Two ways in which there can be large-scale, global tectonics are if the whole planet cools substantially and shrinks (see left graphic above) or if there is a global, planet-wide system of motion in the mantle underneath the crust which moves sections of crust (plates) around on the surface. The evidence of global plate tectonics comprises: (a) long mountain ranges (such as the Himalyas or the Andes) caused by plates colliding; (b) long ridges (such as the Mid-Atlantic ridge) where plates are spreading apart; (c) long trenches where a plate is subsiding (subducting) under another plate; (d) long fault lines where one plate is moving sideways - shearing relative to its neighbor (such as along the San Andreas fault). All of these features are LONG - that is, they extend for a substantial fraction of the planet's surface - and form a global system of plates.
(22) Look in your book for a discussion
of plate tectonics on the Earth. Then look at chapters about the other
Summary of Terrestrial Planet Tectonics
Mercury - Very little tectonics - just a few places where the crust seems to have shrunk as it cooled.
Mars - Considerable tectonic activity - one large feature, Valles Marinaris, stretches about 1/3 the way around the planet. But otherwise, the tectonic features seem to be associated with relieving stresses produced by volcanic activity.
Venus - Many tectonic features. Some are large scale, some are small scale. But there is no systematic location of mountains ranges or systems of long faultlines that would indicate that Venus has undergone plate tectonics.
Earth - The Earth is still undergoing both tectonic and volcanic activity.
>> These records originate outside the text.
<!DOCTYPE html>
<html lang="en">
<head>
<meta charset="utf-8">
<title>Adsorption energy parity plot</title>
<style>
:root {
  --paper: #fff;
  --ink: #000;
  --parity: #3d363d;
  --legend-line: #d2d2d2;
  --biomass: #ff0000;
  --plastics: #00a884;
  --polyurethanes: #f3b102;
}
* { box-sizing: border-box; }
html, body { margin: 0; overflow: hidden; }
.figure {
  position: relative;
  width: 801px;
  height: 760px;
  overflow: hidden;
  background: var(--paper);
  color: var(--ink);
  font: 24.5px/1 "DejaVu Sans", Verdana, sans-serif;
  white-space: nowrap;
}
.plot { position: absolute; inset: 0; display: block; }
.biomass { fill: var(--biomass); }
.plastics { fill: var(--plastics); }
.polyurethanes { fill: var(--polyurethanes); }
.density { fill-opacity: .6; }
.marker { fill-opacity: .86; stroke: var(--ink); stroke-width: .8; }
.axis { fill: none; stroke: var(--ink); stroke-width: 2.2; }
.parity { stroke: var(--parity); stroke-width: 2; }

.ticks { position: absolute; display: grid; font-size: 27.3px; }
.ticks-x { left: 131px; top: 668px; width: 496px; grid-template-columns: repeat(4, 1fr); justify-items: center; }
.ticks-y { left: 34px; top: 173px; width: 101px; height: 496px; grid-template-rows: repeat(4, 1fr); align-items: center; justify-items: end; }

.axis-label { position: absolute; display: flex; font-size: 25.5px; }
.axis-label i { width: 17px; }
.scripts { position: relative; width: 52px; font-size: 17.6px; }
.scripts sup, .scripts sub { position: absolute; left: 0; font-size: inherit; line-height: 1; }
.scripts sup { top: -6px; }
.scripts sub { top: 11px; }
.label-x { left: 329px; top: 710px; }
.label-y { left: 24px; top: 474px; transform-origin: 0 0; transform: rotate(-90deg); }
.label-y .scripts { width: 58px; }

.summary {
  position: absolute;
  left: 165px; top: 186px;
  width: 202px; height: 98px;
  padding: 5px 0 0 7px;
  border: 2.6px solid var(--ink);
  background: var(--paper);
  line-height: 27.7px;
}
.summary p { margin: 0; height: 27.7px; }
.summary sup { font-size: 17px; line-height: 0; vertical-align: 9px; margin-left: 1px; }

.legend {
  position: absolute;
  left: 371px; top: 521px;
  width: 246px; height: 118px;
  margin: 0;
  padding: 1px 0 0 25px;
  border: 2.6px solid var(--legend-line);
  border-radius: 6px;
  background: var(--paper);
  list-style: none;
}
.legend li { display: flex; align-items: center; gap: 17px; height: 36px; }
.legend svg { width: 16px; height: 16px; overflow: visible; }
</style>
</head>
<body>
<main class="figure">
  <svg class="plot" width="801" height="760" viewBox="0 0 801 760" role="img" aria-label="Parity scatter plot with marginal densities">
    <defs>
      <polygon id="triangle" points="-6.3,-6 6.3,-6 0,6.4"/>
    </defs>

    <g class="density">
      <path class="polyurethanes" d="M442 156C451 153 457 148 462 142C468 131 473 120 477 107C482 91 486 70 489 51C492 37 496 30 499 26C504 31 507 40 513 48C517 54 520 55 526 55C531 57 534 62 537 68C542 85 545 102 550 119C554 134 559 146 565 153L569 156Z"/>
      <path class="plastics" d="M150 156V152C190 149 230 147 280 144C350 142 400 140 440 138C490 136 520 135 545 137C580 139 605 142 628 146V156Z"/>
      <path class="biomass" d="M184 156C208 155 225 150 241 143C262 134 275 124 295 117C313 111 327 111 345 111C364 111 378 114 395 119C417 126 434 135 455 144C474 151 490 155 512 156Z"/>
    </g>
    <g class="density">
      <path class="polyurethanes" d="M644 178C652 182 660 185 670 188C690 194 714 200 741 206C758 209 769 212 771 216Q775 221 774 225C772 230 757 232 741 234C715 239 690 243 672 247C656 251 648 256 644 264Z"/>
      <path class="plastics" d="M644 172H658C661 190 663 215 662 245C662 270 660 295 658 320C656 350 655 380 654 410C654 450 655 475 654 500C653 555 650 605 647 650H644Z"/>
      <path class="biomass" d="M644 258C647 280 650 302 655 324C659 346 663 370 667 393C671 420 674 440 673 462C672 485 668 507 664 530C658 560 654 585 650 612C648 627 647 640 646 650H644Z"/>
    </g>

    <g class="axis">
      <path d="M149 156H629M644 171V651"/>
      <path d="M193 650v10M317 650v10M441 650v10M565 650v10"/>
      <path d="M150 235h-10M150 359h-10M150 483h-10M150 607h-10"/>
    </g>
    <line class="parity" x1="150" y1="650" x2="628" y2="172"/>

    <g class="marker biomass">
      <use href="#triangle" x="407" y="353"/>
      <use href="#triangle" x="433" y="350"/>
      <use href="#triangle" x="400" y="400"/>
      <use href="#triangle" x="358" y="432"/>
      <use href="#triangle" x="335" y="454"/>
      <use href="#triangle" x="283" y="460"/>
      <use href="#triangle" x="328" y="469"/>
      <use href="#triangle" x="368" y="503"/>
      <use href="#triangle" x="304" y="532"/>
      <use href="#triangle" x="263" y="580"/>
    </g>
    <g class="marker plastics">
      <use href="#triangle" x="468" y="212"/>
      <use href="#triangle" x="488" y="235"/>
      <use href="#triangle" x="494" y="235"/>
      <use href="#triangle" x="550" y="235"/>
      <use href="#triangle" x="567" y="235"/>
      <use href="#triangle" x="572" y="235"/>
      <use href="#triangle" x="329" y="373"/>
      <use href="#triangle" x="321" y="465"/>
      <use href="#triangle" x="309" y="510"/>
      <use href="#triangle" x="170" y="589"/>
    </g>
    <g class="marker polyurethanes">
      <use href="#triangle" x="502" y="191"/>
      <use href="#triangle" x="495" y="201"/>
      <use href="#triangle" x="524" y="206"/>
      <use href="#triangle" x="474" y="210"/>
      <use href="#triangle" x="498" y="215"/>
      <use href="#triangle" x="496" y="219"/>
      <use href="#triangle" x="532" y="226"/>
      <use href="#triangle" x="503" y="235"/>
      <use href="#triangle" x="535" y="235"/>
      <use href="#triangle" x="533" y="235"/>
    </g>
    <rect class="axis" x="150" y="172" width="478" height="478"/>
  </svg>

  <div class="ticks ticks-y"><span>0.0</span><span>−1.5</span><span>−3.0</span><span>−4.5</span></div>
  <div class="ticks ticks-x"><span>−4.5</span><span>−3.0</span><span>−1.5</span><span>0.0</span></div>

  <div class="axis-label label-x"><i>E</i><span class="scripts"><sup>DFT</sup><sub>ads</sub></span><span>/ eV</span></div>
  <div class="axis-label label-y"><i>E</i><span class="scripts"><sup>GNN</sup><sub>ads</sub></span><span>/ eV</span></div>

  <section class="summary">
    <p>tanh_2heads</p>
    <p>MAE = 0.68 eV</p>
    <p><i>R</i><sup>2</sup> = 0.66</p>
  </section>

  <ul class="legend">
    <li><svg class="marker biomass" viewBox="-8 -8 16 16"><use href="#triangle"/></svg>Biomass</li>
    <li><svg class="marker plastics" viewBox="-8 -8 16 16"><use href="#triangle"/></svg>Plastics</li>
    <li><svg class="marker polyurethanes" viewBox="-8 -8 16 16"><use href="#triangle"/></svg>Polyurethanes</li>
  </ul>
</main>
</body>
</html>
Most of the volcanic and tectonic activity seems to be at boundaries between plates. There are places where the plates are moving apart (ocean ridges), where the plates are colliding (mountain ranges), where plates sink down into the mantle (subduction zones) and where plates slide against each other (faultlines). The plates move relative to each other at a few inches per year, re-processing most of the lithosphere over time scales of about a billion years.
The previous geological processes--cratering, volcanism and tectonics--occur on large scales, 10s to 1000s of km (the scale of a State rather than a town). Erosion--the process of wearing down the landscape by wind, rain, snow and ice--acts on small scales, removing rock grain by grain--but over long periods of time can have large-scale effects (such as the Grand Canyon). Click on this diagram of a river drainage system for an illustration of how small scale tributaries combine to form a large scale river system.
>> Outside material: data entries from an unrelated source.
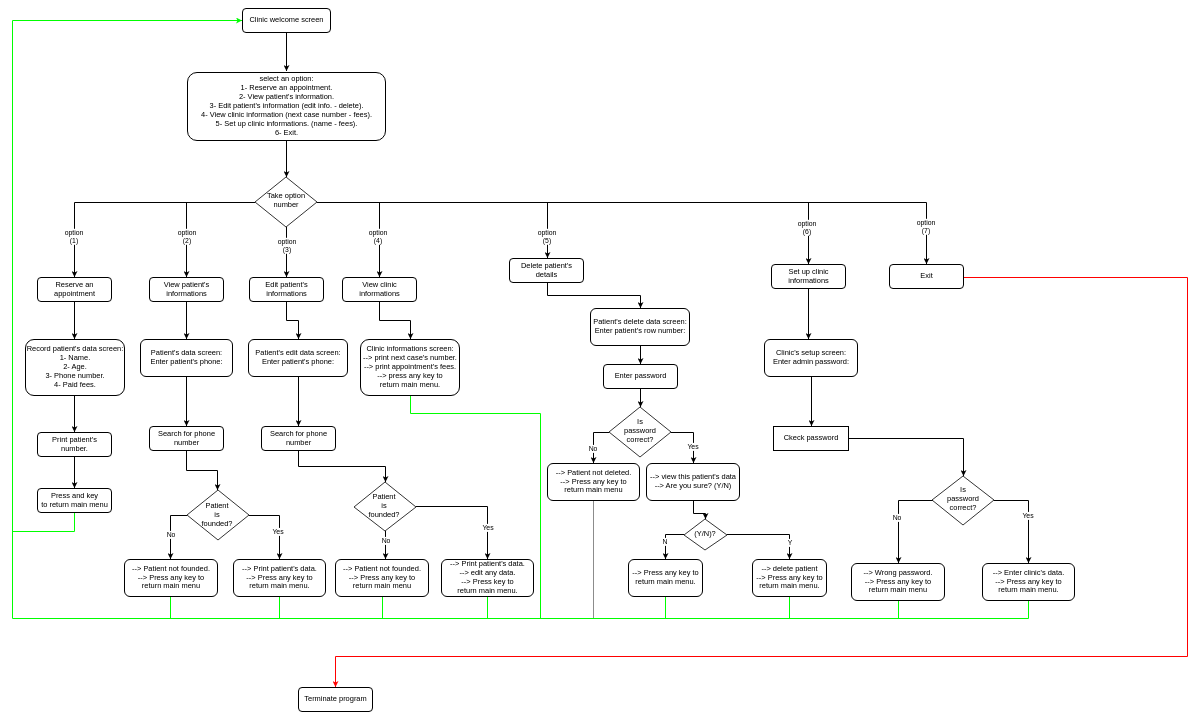
<!DOCTYPE html>
<html lang="en">
<head>
<meta charset="utf-8">
<title>Clinic program flowchart</title>
<style>
:root {
  --paper: #ffffff;
  --ink: #000000;
  --return: #00ff00;
  --exit: #ff0000;
  --muted: #8c8c8c;
}
* { box-sizing: border-box; }
html, body { margin: 0; }
body { width: 1200px; height: 720px; overflow: hidden; background: var(--paper); }
.flowchart {
  position: relative;
  width: 1200px;
  height: 720px;
  overflow: hidden;
  color: var(--ink);
  font: 7.45px/8.9px "Liberation Sans", Arial, sans-serif;
}
.connectors { position: absolute; inset: 0; fill: none; stroke: var(--ink); stroke-width: 1; }
.connectors marker { stroke: none; }
.return { stroke: var(--return); }
.exit { stroke: var(--exit); }
.muted { stroke: var(--muted); }
.decisions { fill: var(--paper); stroke-width: .8; }
.arrow { marker-end: url(#tip); }
.return .arrow { marker-end: url(#tip-return); }
.exit .arrow { marker-end: url(#tip-exit); }
.node, .question, .label {
  position: absolute;
  left: var(--x);
  top: var(--y);
  display: grid;
  place-content: center;
  text-align: center;
  white-space: pre;
}
.node {
  width: var(--w, 75px);
  height: var(--h, 25px);
  background: var(--paper);
  border: 1px solid var(--ink);
  border-radius: var(--r, 4px);
}
.tall { --h: 38px; --r: 6px; }
.large { --h: 57px; --r: 9px; }
.square { --r: 0; }
.question { transform: translate(-50%, -50%); }
.label {
  transform: translate(-50%, -50%);
  background: var(--paper);
  font-size: 6.85px;
  line-height: 8.2px;
}
</style>
</head>
<body>
<main class="flowchart">
  <svg class="connectors" width="1200" height="720" viewBox="0 0 1200 720" aria-hidden="true">
    <defs>
      <marker id="tip" markerUnits="userSpaceOnUse" markerWidth="6" markerHeight="6" refX="6" refY="3" orient="auto"><path d="M0 0L6 3L0 6L1.5 3Z" fill="#000000"/></marker>
      <marker id="tip-return" markerUnits="userSpaceOnUse" markerWidth="6" markerHeight="6" refX="6" refY="3" orient="auto"><path d="M0 0L6 3L0 6L1.5 3Z" fill="#00ff00"/></marker>
      <marker id="tip-exit" markerUnits="userSpaceOnUse" markerWidth="6" markerHeight="6" refX="6" refY="3" orient="auto"><path d="M0 0L6 3L0 6L1.5 3Z" fill="#ff0000"/></marker>
    </defs>

    <g class="return">
      <path class="arrow" d="M74.5 513V531.5H12.5V20.5H242"/>
      <path d="M12.5 531V618.5H1028.5V600"/>
      <path d="M410.5 395V413.5H540.5V618"/>
      <path d="M170.5 596V618M279.5 596V618M382.5 596V618M487.5 596V618M665.5 596V618M789.5 596V618M898.5 600V618"/>
    </g>
    <path class="muted" d="M593.5 500V618"/>
    <g class="exit"><path class="arrow" d="M964 277.5H1187.5V656.5H335.5V687"/></g>

    <g class="main-menu">
      <path class="arrow" d="M286.5 33V71"/>
      <path class="arrow" d="M286.5 140V177"/>
      <path class="arrow" d="M255 202.5H74.5V277"/>
      <path class="arrow" d="M186.5 202V277"/>
      <path class="arrow" d="M286.5 227V277"/>
      <path class="arrow" d="M379.5 202V277"/>
      <path class="arrow" d="M547.5 202V258"/>
      <path class="arrow" d="M808.5 202V264"/>
      <path class="arrow" d="M317 202.5H926.5V264"/>
    </g>
    <g class="reserve">
      <path class="arrow" d="M74.5 302V339"/>
      <path class="arrow" d="M74.5 395V432"/>
      <path class="arrow" d="M74.5 457V488"/>
    </g>
    <g class="view-patient">
      <path class="arrow" d="M186.5 302V339"/>
      <path class="arrow" d="M186.5 376V426"/>
      <path class="arrow" d="M186.5 451V470.5H217.5V490"/>
      <path class="arrow" d="M187 515.5H170.5V559"/>
      <path class="arrow" d="M249 515.5H279.5V559"/>
    </g>
    <g class="edit-patient">
      <path class="arrow" d="M286.5 302V320.5H298.5V339"/>
      <path class="arrow" d="M298.5 376V426"/>
      <path class="arrow" d="M298.5 451V466.5H385.5V482"/>
      <path class="arrow" d="M385.5 531V559"/>
      <path class="arrow" d="M416 506.5H487.5V559"/>
    </g>
    <g class="view-clinic"><path class="arrow" d="M379.5 302V320.5H410.5V339"/></g>
    <g class="delete-patient">
      <path class="arrow" d="M547.5 283V295.5H640.5V308"/>
      <path class="arrow" d="M640.5 345V364"/>
      <path class="arrow" d="M640.5 389V407"/>
      <path class="arrow" d="M609 432.5H593.5V463"/>
      <path class="arrow" d="M671 432.5H693.5V463"/>
      <path class="arrow" d="M693.5 500V513.5H705.5V519"/>
      <path class="arrow" d="M684 534.5H665.5V559"/>
      <path class="arrow" d="M727 534.5H789.5V559"/>
    </g>
    <g class="set-up">
      <path class="arrow" d="M808.5 289V339"/>
      <path class="arrow" d="M811.5 376V426"/>
      <path class="arrow" d="M848 438.5H963.5V476"/>
      <path class="arrow" d="M933 500.5H898.5V563"/>
      <path class="arrow" d="M994 500.5H1028.5V563"/>
    </g>

    <g class="decisions">
      <polygon points="286,177 317,202 286,227 255,202"/>
      <polygon points="218,490 249,515 218,540 187,515"/>
      <polygon points="385,482 416,507 385,531 354,507"/>
      <polygon points="640,407 671,432 640,457 609,432"/>
      <polygon points="705,519 727,535 705,550 684,535"/>
      <polygon points="963,476 994,500 963,525 932,500"/>
    </g>
  </svg>

  <div class="node" style="--x:242px;--y:8px;--w:89px">Clinic welcome screen</div>
  <div class="node" style="--x:187px;--y:72px;--w:199px;--h:69px;--r:10px">select an option:
1- Reserve an appointment.
2- View patient's information.
3- Edit patient's information (edit info. - delete).
4- View clinic information (next case number - fees).
5- Set up clinic informations. (name - fees).
6- Exit.</div>
  <div class="question" style="--x:286px;--y:201px">Take option
number</div>

  <div class="label" style="--x:74px;--y:237px">option
(1)</div>
  <div class="label" style="--x:187px;--y:237px">option
(2)</div>
  <div class="label" style="--x:287px;--y:246px">option
(3)</div>
  <div class="label" style="--x:378px;--y:237px">option
(4)</div>
  <div class="label" style="--x:547px;--y:237px">option
(5)</div>
  <div class="label" style="--x:807px;--y:228px">option
(6)</div>
  <div class="label" style="--x:926px;--y:227px">option
(7)</div>

  <div class="node" style="--x:37px;--y:277px">Reserve an
appointment</div>
  <div class="node large" style="--x:25px;--y:339px;--w:100px">Record patient's data screen:
1- Name.
2- Age.
3- Phone number.
4- Paid fees.</div>
  <div class="node" style="--x:37px;--y:432px">Print patient's
number.</div>
  <div class="node" style="--x:37px;--y:488px">Press and key
to return main menu</div>

  <div class="node" style="--x:149px;--y:277px">View patient's
informations</div>
  <div class="node tall" style="--x:140px;--y:339px;--w:93px">Patient's data screen:
Enter patient's phone:</div>
  <div class="node" style="--x:149px;--y:426px">Search for phone
number</div>
  <div class="question" style="--x:217px;--y:515px">Patient
is
founded?</div>
  <div class="label" style="--x:171px;--y:535px">No</div>
  <div class="label" style="--x:278px;--y:532px">Yes</div>
  <div class="node tall" style="--x:124px;--y:559px;--w:94px">--&gt; Patient not founded.
--&gt; Press any key to
return main menu</div>
  <div class="node tall" style="--x:233px;--y:559px;--w:93px">--&gt; Print patient's data.
--&gt; Press any key to
return main menu.</div>

  <div class="node" style="--x:249px;--y:277px">Edit patient's
informations</div>
  <div class="node tall" style="--x:248px;--y:339px;--w:100px">Patient's edit data screen:
Enter patient's phone:</div>
  <div class="node" style="--x:261px;--y:426px">Search for phone
number</div>
  <div class="question" style="--x:384px;--y:506px">Patient
is
founded?</div>
  <div class="label" style="--x:386px;--y:541px">No</div>
  <div class="label" style="--x:488px;--y:528px">Yes</div>
  <div class="node tall" style="--x:335px;--y:559px;--w:94px">--&gt; Patient not founded.
--&gt; Press any key to
return main menu</div>
  <div class="node tall" style="--x:441px;--y:559px;--w:93px">--&gt; Print patient's data.
--&gt; edit any data.
--&gt; Press key to
return main menu.</div>

  <div class="node" style="--x:342px;--y:277px">View clinic
informations</div>
  <div class="node large" style="--x:360px;--y:339px;--w:100px">Clinic informations screen:
--&gt; print next case's number.
--&gt; print appointment's fees.
--&gt; press any key to
return main menu.</div>

  <div class="node" style="--x:509px;--y:258px">Delete patient's
details</div>
  <div class="node tall" style="--x:590px;--y:308px;--w:100px">Patient's delete data screen:
Enter patient's row number:</div>
  <div class="node" style="--x:603px;--y:364px">Enter password</div>
  <div class="question" style="--x:640px;--y:431px">Is
password
correct?</div>
  <div class="label" style="--x:593px;--y:449px">No</div>
  <div class="label" style="--x:693px;--y:447px">Yes</div>
  <div class="node tall" style="--x:547px;--y:463px;--w:93px">--&gt; Patient not deleted.
--&gt; Press any key to
return main menu</div>
  <div class="node tall" style="--x:646px;--y:463px;--w:94px">--&gt; view this patient's data
--&gt; Are you sure? (Y/N)</div>
  <div class="question" style="--x:705px;--y:534px">(Y/N)?</div>
  <div class="label" style="--x:665px;--y:542px">N</div>
  <div class="label" style="--x:790px;--y:543px">Y</div>
  <div class="node tall" style="--x:628px;--y:559px">--&gt; Press any key to
return main menu.</div>
  <div class="node tall" style="--x:752px;--y:559px">--&gt; delete patient
--&gt; Press any key to
return main menu.</div>

  <div class="node" style="--x:771px;--y:264px">Set up clinic
informations</div>
  <div class="node tall" style="--x:764px;--y:339px;--w:94px">Clinic's setup screen:
Enter admin password:</div>
  <div class="node square" style="--x:773px;--y:426px;--w:76px">Ckeck password</div>
  <div class="question" style="--x:963px;--y:499px">Is
password
correct?</div>
  <div class="label" style="--x:897px;--y:518px">No</div>
  <div class="label" style="--x:1028px;--y:516px">Yes</div>
  <div class="node tall" style="--x:851px;--y:563px;--w:94px">--&gt; Wrong password.
--&gt; Press any key to
return main menu</div>
  <div class="node tall" style="--x:982px;--y:563px;--w:93px">--&gt; Enter clinic's data.
--&gt; Press any key to
return main menu.</div>

  <div class="node" style="--x:889px;--y:264px">Exit</div>
  <div class="node" style="--x:298px;--y:687px">Terminate program</div>
</main>
</body>
</html>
(23) (a) List all the geological features you can think of that are caused by erosion.
(b) Which of the 4 terrestrial planets + Moon show evidence of erosion? Looking at the figures for these planets in Chapter 9.
(c) What is the main agent of erosion? In which form--vapor, liquid or solid--is it most efficient?
(d) The images below show the same region of Mars taken at two different times. The image on the right shows the appearance of enormous columns of dust that are believed to be similar to dust devils on Earth--they are formed by warm air rising above the ground and carrying with it dust in vortices. This showcases a secondary agent of erosion--wind--which carries rock-dust / sand and `blasts' rocks, eroding them and making more sand. On which planets might this be a significant form of erosion?
Summary of Erosion
Moon & Mercury - No atmosphere, no erosion.
Mars - The current atmosphere of Mars is very tenuous (low pressure). And the surface is too cold for liquid water. Any water is frozen in the polar caps or in the soil. BUT there is evidence of erosion in the past - suggesting that at one point the atmosphere was denser, the surface warmer and water flowed in rivers, canyons. There is also evidence of occasional catastrophic flooding.
Venus - no water, very little evidence of erosion (though current, radar pictures may just not be of sufficient high resolution to see evidence of erosion.). It is probable that the sulfuric acid in the clouds rains out and causes some chemical erosion of the rocks.
Earth - Plenty of evidence of erosion - practically all surfaces are
eroded - mostly by water, some ice (glaciers), some wind (deserts).
Model answers - Part I to the comprehension questions.
Model answers - Part II to the comprehension questions.